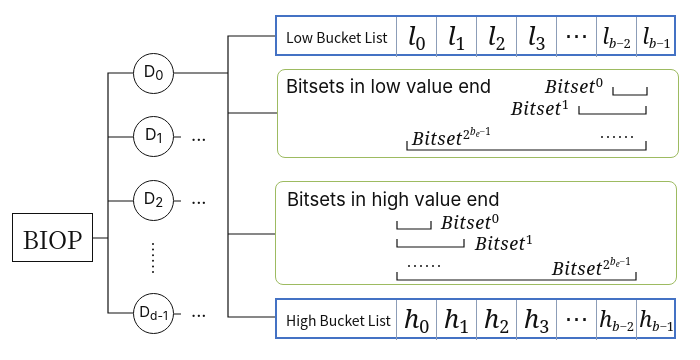
<!DOCTYPE html>
<html lang="en">
<head>
<meta charset="utf-8">
<title>BIOP structure</title>
<style>
:root {
  --paper: #ffffff;
  --ink: #111111;
  --bucket-blue: #4472c4;
  --cell-rule: #8c9db8;
  --panel-green: #9dbb61;
  --sans: Inter, "Open Sans", sans-serif;
  --label: "Noto Sans CJK JP", "Open Sans", sans-serif;
  --math: "Noto Serif", "Liberation Serif", serif;
}
* { box-sizing: border-box; margin: 0; padding: 0; }
html, body { width: 700px; height: 360px; overflow: hidden; background: var(--paper); }
.diagram { position: relative; width: 700px; height: 360px; color: var(--ink); white-space: nowrap; }
.connectors { position: absolute; left: 0; top: 0; fill: none; stroke: var(--ink); stroke-width: 1.2; }
.diagram sub, .diagram sup { position: relative; line-height: 0; vertical-align: baseline; }

.root, .dimension {
  position: absolute; display: flex; align-items: center; justify-content: center;
  border: 1.2px solid var(--ink); background: var(--paper);
}
.root { left: 12px; top: 213px; width: 81px; height: 49px; font: 25px "Noto Serif CJK JP", "Noto Serif", serif; }
.dimension { left: 133px; width: 41px; height: 41px; padding-bottom: 5px; border-radius: 50%; font: 16px var(--sans); }
.dimension sub { top: 3px; font-size: 13px; }
.dimension.last { font-size: 15px; }
.dimension.last sub { font-size: 12px; }
.more { position: absolute; left: 191px; font: 18px/22px var(--sans); }

.buckets {
  position: absolute; left: 275px; width: 401px; height: 41px;
  display: grid; grid-template-columns: 119px repeat(7, 40px);
  border: 2px solid var(--bucket-blue); background: var(--paper);
}
.buckets > * { display: flex; align-items: center; }
.buckets .name { padding-left: 9px; font: 14px var(--label); }
.buckets .cell {
  justify-content: center; padding-bottom: 4px;
  border-left: 1px solid var(--cell-rule); font: italic 26px var(--math);
}
.cell sub { top: 5px; font-size: 18px; font-style: normal; }
.buckets .cell.end { font-size: 22px; }
.cell.end sub { top: 4px; font-size: 13px; }
.buckets .cell.gap { padding-bottom: 2px; border-left-color: var(--cell-rule); font: 24px "DejaVu Sans", sans-serif; }

.panel { position: absolute; width: 402px; border: 1.2px solid var(--panel-green); border-radius: 8px; }
.panel h2 { font: 400 18.5px/22px var(--sans); padding: 5px 0 0 8px; }
.panel.high h2 { padding-left: 11px; padding-top: 6px; }
.bitset { position: absolute; font: italic 18px/24px var(--math); letter-spacing: 0.5px; }
.bitset sup { top: -6px; font-size: 13px; font-style: normal; letter-spacing: 0; }
.bitset sup sup { top: -4px; font-size: 10px; }
.bitset sup sub { top: 2px; font-size: 8px; }
</style>
</head>
<body>
<main class="diagram">
  <svg class="connectors" width="700" height="360" viewBox="0 0 700 360" aria-hidden="true">
    <g class="dimension-tree">
      <path d="M92 238H108M134 73H108V313H134M108 137H134M108 201H134"/>
      <path d="M174 137H181M174 201H181M174 314H181"/>
    </g>
    <path class="bitset-tree" d="M174 73H228M275 36H228V317H275M228 113H277M228 234H275"/>
    <g class="low-brackets">
      <path d="M613 87V95H647V87"/>
      <path d="M579 106V114H646V106"/>
      <path d="M407 141V150H646V141"/>
    </g>
    <g class="high-brackets">
      <path d="M397 221V229H431V221"/>
      <path d="M397 239V247H464V239"/>
      <path d="M397 272V280H636V272"/>
    </g>
    <g class="ellipses" stroke-width="2" stroke-linecap="round">
      <path d="M153 244V273" stroke-dasharray="0 5.6"/>
      <path d="M602 137H633" stroke-dasharray="0 6"/>
      <path d="M409 266H440" stroke-dasharray="0 6"/>
    </g>
  </svg>

  <div class="root">BIOP</div>

  <div class="dimension" style="top:53px"><span>D<sub>0</sub></span></div>
  <div class="dimension" style="top:116px"><span>D<sub>1</sub></span></div>
  <div class="dimension" style="top:180px"><span>D<sub>2</sub></span></div>
  <div class="dimension last" style="top:293px"><span>D<sub>d-1</sub></span></div>
  <span class="more" style="top:124px">...</span>
  <span class="more" style="top:187px">...</span>
  <span class="more" style="top:300px">...</span>

  <section class="buckets" style="top:15px">
    <span class="name">Low Bucket List</span>
    <span class="cell"><span>l<sub>0</sub></span></span>
    <span class="cell"><span>l<sub>1</sub></span></span>
    <span class="cell"><span>l<sub>2</sub></span></span>
    <span class="cell"><span>l<sub>3</sub></span></span>
    <span class="cell gap">⋯</span>
    <span class="cell end"><span>l<sub><i>b</i>−2</sub></span></span>
    <span class="cell end"><span>l<sub><i>b</i>−1</sub></span></span>
  </section>

  <section class="panel low" style="left:277px;top:69px;height:89px">
    <h2>Bitsets in low value end</h2>
  </section>
  <span class="bitset" style="left:545px;top:74px">Bitset<sup>0</sup></span>
  <span class="bitset" style="left:511px;top:96px">Bitset<sup>1</sup></span>
  <span class="bitset" style="left:412px;top:126px">Bitset<sup>2<sup><i>b</i><sub><i>e</i></sub>−1</sup></sup></span>

  <section class="panel high" style="left:275px;top:181px;height:104px">
    <h2>Bitsets in high value end</h2>
  </section>
  <span class="bitset" style="left:441px;top:210px">Bitset<sup>0</sup></span>
  <span class="bitset" style="left:475px;top:231px">Bitset<sup>1</sup></span>
  <span class="bitset" style="left:552px;top:256px">Bitset<sup>2<sup><i>b</i><sub><i>e</i></sub>−1</sup></sup></span>

  <section class="buckets" style="top:298px">
    <span class="name">High Bucket List</span>
    <span class="cell"><span>h<sub>0</sub></span></span>
    <span class="cell"><span>h<sub>1</sub></span></span>
    <span class="cell"><span>h<sub>2</sub></span></span>
    <span class="cell"><span>h<sub>3</sub></span></span>
    <span class="cell gap">⋯</span>
    <span class="cell end"><span>h<sub><i>b</i>−2</sub></span></span>
    <span class="cell end"><span>h<sub><i>b</i>−1</sub></span></span>
  </section>
</main>
</body>
</html>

+++

Each record above must be retyped exactly, minus its pictures.

## ANSWER TO THIS PROBLEM
<!DOCTYPE html>
<html lang="en">
<head>
<meta charset="utf-8">
<title>BIOP structure</title>
<style>
:root {
  --paper: #ffffff;
  --ink: #111111;
  --bucket-blue: #4472c4;
  --cell-rule: #8c9db8;
  --panel-green: #9dbb61;
  --sans: Inter, "Open Sans", sans-serif;
  --label: "Noto Sans CJK JP", "Open Sans", sans-serif;
  --math: "Noto Serif", "Liberation Serif", serif;
}
* { box-sizing: border-box; margin: 0; padding: 0; }
html, body { width: 700px; height: 360px; overflow: hidden; background: var(--paper); }
.diagram { position: relative; width: 700px; height: 360px; color: var(--ink); white-space: nowrap; }
.connectors { position: absolute; left: 0; top: 0; fill: none; stroke: var(--ink); stroke-width: 1.2; }
.diagram sub, .diagram sup { position: relative; line-height: 0; vertical-align: baseline; }

.root, .dimension {
  position: absolute; display: flex; align-items: center; justify-content: center;
  border: 1.2px solid var(--ink); background: var(--paper);
}
.root { left: 12px; top: 213px; width: 81px; height: 49px; font: 25px "Noto Serif CJK JP", "Noto Serif", serif; }
.dimension { left: 133px; width: 41px; height: 41px; padding-bottom: 5px; border-radius: 50%; font: 16px var(--sans); }
.dimension sub { top: 3px; font-size: 13px; }
.dimension.last { font-size: 15px; }
.dimension.last sub { font-size: 12px; }
.more { position: absolute; left: 191px; font: 18px/22px var(--sans); }

.buckets {
  position: absolute; left: 275px; width: 401px; height: 41px;
  display: grid; grid-template-columns: 119px repeat(7, 40px);
  border: 2px solid var(--bucket-blue); background: var(--paper);
}
.buckets > * { display: flex; align-items: center; }
.buckets .name { padding-left: 9px; font: 14px var(--label); }
.buckets .cell {
  justify-content: center; padding-bottom: 4px;
  border-left: 1px solid var(--cell-rule); font: italic 26px var(--math);
}
.cell sub { top: 5px; font-size: 18px; font-style: normal; }
.buckets .cell.end { font-size: 22px; }
.cell.end sub { top: 4px; font-size: 13px; }
.buckets .cell.gap { padding-bottom: 2px; border-left-color: var(--cell-rule); font: 24px "DejaVu Sans", sans-serif; }

.panel { position: absolute; width: 402px; border: 1.2px solid var(--panel-green); border-radius: 8px; }
.panel h2 { font: 400 18.5px/22px var(--sans); padding: 5px 0 0 8px; }
.panel.high h2 { padding-left: 11px; padding-top: 6px; }
.bitset { position: absolute; font: italic 18px/24px var(--math); letter-spacing: 0.5px; }
.bitset sup { top: -6px; font-size: 13px; font-style: normal; letter-spacing: 0; }
.bitset sup sup { top: -4px; font-size: 10px; }
.bitset sup sub { top: 2px; font-size: 8px; }
</style>
</head>
<body>
<main class="diagram">
  <svg class="connectors" width="700" height="360" viewBox="0 0 700 360" aria-hidden="true">
    <g class="dimension-tree">
      <path d="M92 238H108M134 73H108V313H134M108 137H134M108 201H134"/>
      <path d="M174 137H181M174 201H181M174 314H181"/>
    </g>
    <path class="bitset-tree" d="M174 73H228M275 36H228V317H275M228 113H277M228 234H275"/>
    <g class="low-brackets">
      <path d="M613 87V95H647V87"/>
      <path d="M579 106V114H646V106"/>
      <path d="M407 141V150H646V141"/>
    </g>
    <g class="high-brackets">
      <path d="M397 221V229H431V221"/>
      <path d="M397 239V247H464V239"/>
      <path d="M397 272V280H636V272"/>
    </g>
    <g class="ellipses" stroke-width="2" stroke-linecap="round">
      <path d="M153 244V273" stroke-dasharray="0 5.6"/>
      <path d="M602 137H633" stroke-dasharray="0 6"/>
      <path d="M409 266H440" stroke-dasharray="0 6"/>
    </g>
  </svg>

  <div class="root">BIOP</div>

  <div class="dimension" style="top:53px"><span>D<sub>0</sub></span></div>
  <div class="dimension" style="top:116px"><span>D<sub>1</sub></span></div>
  <div class="dimension" style="top:180px"><span>D<sub>2</sub></span></div>
  <div class="dimension last" style="top:293px"><span>D<sub>d-1</sub></span></div>
  <span class="more" style="top:124px">...</span>
  <span class="more" style="top:187px">...</span>
  <span class="more" style="top:300px">...</span>

  <section class="buckets" style="top:15px">
    <span class="name">Low Bucket List</span>
    <span class="cell"><span>l<sub>0</sub></span></span>
    <span class="cell"><span>l<sub>1</sub></span></span>
    <span class="cell"><span>l<sub>2</sub></span></span>
    <span class="cell"><span>l<sub>3</sub></span></span>
    <span class="cell gap">⋯</span>
    <span class="cell end"><span>l<sub><i>b</i>−2</sub></span></span>
    <span class="cell end"><span>l<sub><i>b</i>−1</sub></span></span>
  </section>

  <section class="panel low" style="left:277px;top:69px;height:89px">
    <h2>Bitsets in low value end</h2>
  </section>
  <span class="bitset" style="left:545px;top:74px">Bitset<sup>0</sup></span>
  <span class="bitset" style="left:511px;top:96px">Bitset<sup>1</sup></span>
  <span class="bitset" style="left:412px;top:126px">Bitset<sup>2<sup><i>b</i><sub><i>e</i></sub>−1</sup></sup></span>

  <section class="panel high" style="left:275px;top:181px;height:104px">
    <h2>Bitsets in high value end</h2>
  </section>
  <span class="bitset" style="left:441px;top:210px">Bitset<sup>0</sup></span>
  <span class="bitset" style="left:475px;top:231px">Bitset<sup>1</sup></span>
  <span class="bitset" style="left:552px;top:256px">Bitset<sup>2<sup><i>b</i><sub><i>e</i></sub>−1</sup></sup></span>

  <section class="buckets" style="top:298px">
    <span class="name">High Bucket List</span>
    <span class="cell"><span>h<sub>0</sub></span></span>
    <span class="cell"><span>h<sub>1</sub></span></span>
    <span class="cell"><span>h<sub>2</sub></span></span>
    <span class="cell"><span>h<sub>3</sub></span></span>
    <span class="cell gap">⋯</span>
    <span class="cell end"><span>h<sub><i>b</i>−2</sub></span></span>
    <span class="cell end"><span>h<sub><i>b</i>−1</sub></span></span>
  </section>
</main>
</body>
</html>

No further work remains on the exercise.